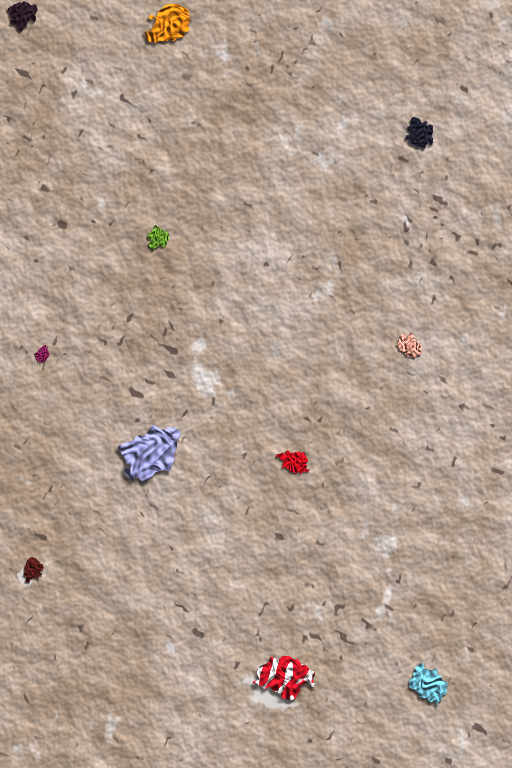
A Shadertoy shader for this texture:

```glsl
// Weathered earthen wall with pits, chalky patches and crumpled scraps of coloured cloth.

const vec2 LIGHT_DIR = vec2(0.5, 0.866);
const vec3 EARTH = vec3(0.655, 0.565, 0.49);
const vec3 PALE_CLAY = vec3(0.775, 0.715, 0.675);
const vec3 CHALK = vec3(0.87, 0.85, 0.85);
const vec3 PIT = vec3(0.27, 0.22, 0.20);
const int RAG_COUNT = 11;

// Cloth colour in rgb, radius in canvas heights in w.
const vec4 RAGS[RAG_COUNT] = vec4[](
    vec4(0.55, 0.55, 0.75, 0.037), vec4(0.17, 0.11, 0.15, 0.020),
    vec4(0.83, 0.56, 0.50, 0.017), vec4(0.76, 0.09, 0.15, 0.034),
    vec4(0.37, 0.55, 0.17, 0.016), vec4(0.31, 0.11, 0.10, 0.015),
    vec4(0.13, 0.13, 0.18, 0.021), vec4(0.74, 0.06, 0.11, 0.018),
    vec4(0.84, 0.49, 0.10, 0.030), vec4(0.50, 0.12, 0.32, 0.010),
    vec4(0.40, 0.66, 0.74, 0.026));

float hash(vec2 p) {
    vec3 q = fract(vec3(p.xyx) * 0.1031);
    q += dot(q, q.yzx + 33.33);
    return fract((q.x + q.y) * q.z);
}

vec2 cellGradient(vec2 cell) {
    float angle = 6.2832 * hash(cell + 71.0);
    return vec2(cos(angle), sin(angle));
}

float gradientNoise(vec2 p) {
    vec2 i = floor(p), f = fract(p);
    vec2 u = f * f * f * (f * (f * 6.0 - 15.0) + 10.0);
    vec2 e = vec2(0.0, 1.0);
    float a = dot(cellGradient(i), f);
    float b = dot(cellGradient(i + e.yx), f - e.yx);
    float c = dot(cellGradient(i + e.xy), f - e.xy);
    float d = dot(cellGradient(i + 1.0), f - 1.0);
    return mix(mix(a, b, u.x), mix(c, d, u.x), u.y);
}

float fbm(vec2 p, float gain) {
    float sum = 0.0, amplitude = 1.0;
    for (int k = 0; k < 4; k++) {
        sum += amplitude * gradientNoise(p);
        p = mat2(1.62, 1.22, -1.22, 1.62) * p + 17.3;
        amplitude *= gain;
    }
    return sum;
}

vec2 rotate(vec2 p, float angle) {
    float c = cos(angle), s = sin(angle);
    return vec2(c * p.x - s * p.y, s * p.x + c * p.y);
}

// Short ragged gouges, clustered by a slower noise.
float gouges(vec2 p, float angle, vec2 frequency, float threshold) {
    vec2 q = rotate(p, angle) * frequency;
    q += 0.5 * gradientNoise(p * 95.0);
    float n = gradientNoise(q) + 0.3 * gradientNoise(p * 8.0 + 5.0);
    return smoothstep(threshold, threshold + 0.17, n);
}

vec3 wallColor(vec2 p) {
    float stain = fbm(p * vec2(6.0, 4.0) + 3.0, 0.6);
    float mottling = fbm(p * 26.0 + 40.0, 0.7);
    float sideFade = 0.25 * (p.x - 0.33);
    vec3 color = mix(EARTH, PALE_CLAY, clamp(0.47 + 0.55 * stain + 0.5 * mottling + sideFade, 0.0, 1.0));

    // Chalky flakes, denser toward the right.
    float flakes = fbm(p * vec2(13.0, 9.0) + 60.0, 0.65) + 0.35 * mottling + sideFade;
    color = mix(color, CHALK, 0.75 * smoothstep(0.48, 0.85, flakes));

    // Raking light over the rough surface.
    float relief = fbm(p * 22.0, 0.62) - fbm((p + LIGHT_DIR * 0.003) * 22.0, 0.62);
    color *= 1.0 + 0.72 * relief;

    float pits = max(gouges(p, 0.7, vec2(42.0, 85.0), 0.43), gouges(p + 9.0, -0.9, vec2(60.0, 105.0), 0.46));
    return mix(color, PIT, 0.68 * pits);
}

// Signed outline of a crumpled blob of unit radius.
float ragOutline(vec2 q, float seed) {
    vec2 w = rotate(q, seed * 2.4) * vec2(0.92, 1.18);
    w += 0.55 * vec2(gradientNoise(w * 1.3 + seed), gradientNoise(w * 1.3 - seed));
    return length(w) - 0.9 + 0.28 * gradientNoise(q * 3.2 + seed * 7.0);
}

float foldHeight(vec2 q, float seed) {
    vec2 w = q + 0.7 * gradientNoise(q * 1.4 + seed);
    return 1.0 - abs(gradientNoise(w * 2.1 + seed * 3.0)) * 1.6 + 0.25 * gradientNoise(q * 5.0);
}

vec3 clothColor(vec2 q, vec3 dye, float seed, float patchwork) {
    float folds = foldHeight(q, seed) - foldHeight(q + LIGHT_DIR * 0.18, seed);
    float bands = gradientNoise(rotate(q, 0.6) * vec2(3.2, 1.5) + seed);
    vec3 color = mix(dye, CHALK, patchwork * smoothstep(0.08, 0.16, bands));
    return color * clamp(1.0 + 1.5 * folds + 0.1 * q.y, 0.35, 1.5);
}

vec3 addRag(vec3 color, vec2 p, vec2 center, vec4 rag, float seed, float patchwork, float plaster) {
    vec2 q = (p - center) / rag.w;
    if (dot(q, q) > 9.0) return color;
    float blur = 0.8 / (rag.w * iResolution.y);
    float daub = ragOutline((q + vec2(0.45, 0.55)) * 1.15, seed + 4.0);
    color = mix(color, CHALK, plaster * (1.0 - smoothstep(-0.1, 0.15, daub)));
    float shadow = 1.0 - smoothstep(-0.12, 0.15, ragOutline(q + LIGHT_DIR * 0.16, seed));
    color *= 1.0 - 0.6 * shadow;
    float cover = 1.0 - smoothstep(-blur, blur, ragOutline(q, seed));
    return mix(color, clothColor(q, rag.rgb, seed, patchwork), cover);
}

void mainImage(out vec4 fragColor, in vec2 fragCoord) {
    vec2 p = fragCoord / iResolution.y;
    float aspect = iResolution.x / iResolution.y;
    vec3 color = wallColor(p);

    // Scraps spread evenly by a low-discrepancy sequence.
    for (int i = 0; i < RAG_COUNT; i++) {
        float n = float(i);
        vec2 center = fract(vec2(0.29, 0.41) + n * vec2(0.7549, 0.5698)) * vec2(aspect, 1.0);
        float patchwork = i == 3 ? 1.0 : 0.0;
        float plaster = i == 3 || i == 5 ? 0.9 : 0.0;
        color = addRag(color, p, center, RAGS[i], n + 1.0, patchwork, plaster);
    }
    fragColor = vec4(clamp(color, 0.0, 1.0), 1.0);
}
```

===============

What you need to do – Please go through the data above and copy each line that has the word "const".

Your solution –
const vec2 LIGHT_DIR = vec2(0.5, 0.866);
const vec3 EARTH = vec3(0.655, 0.565, 0.49);
const vec3 PALE_CLAY = vec3(0.775, 0.715, 0.675);
const vec3 CHALK = vec3(0.87, 0.85, 0.85);
const vec3 PIT = vec3(0.27, 0.22, 0.20);
const int RAG_COUNT = 11;
const vec4 RAGS[RAG_COUNT] = vec4[](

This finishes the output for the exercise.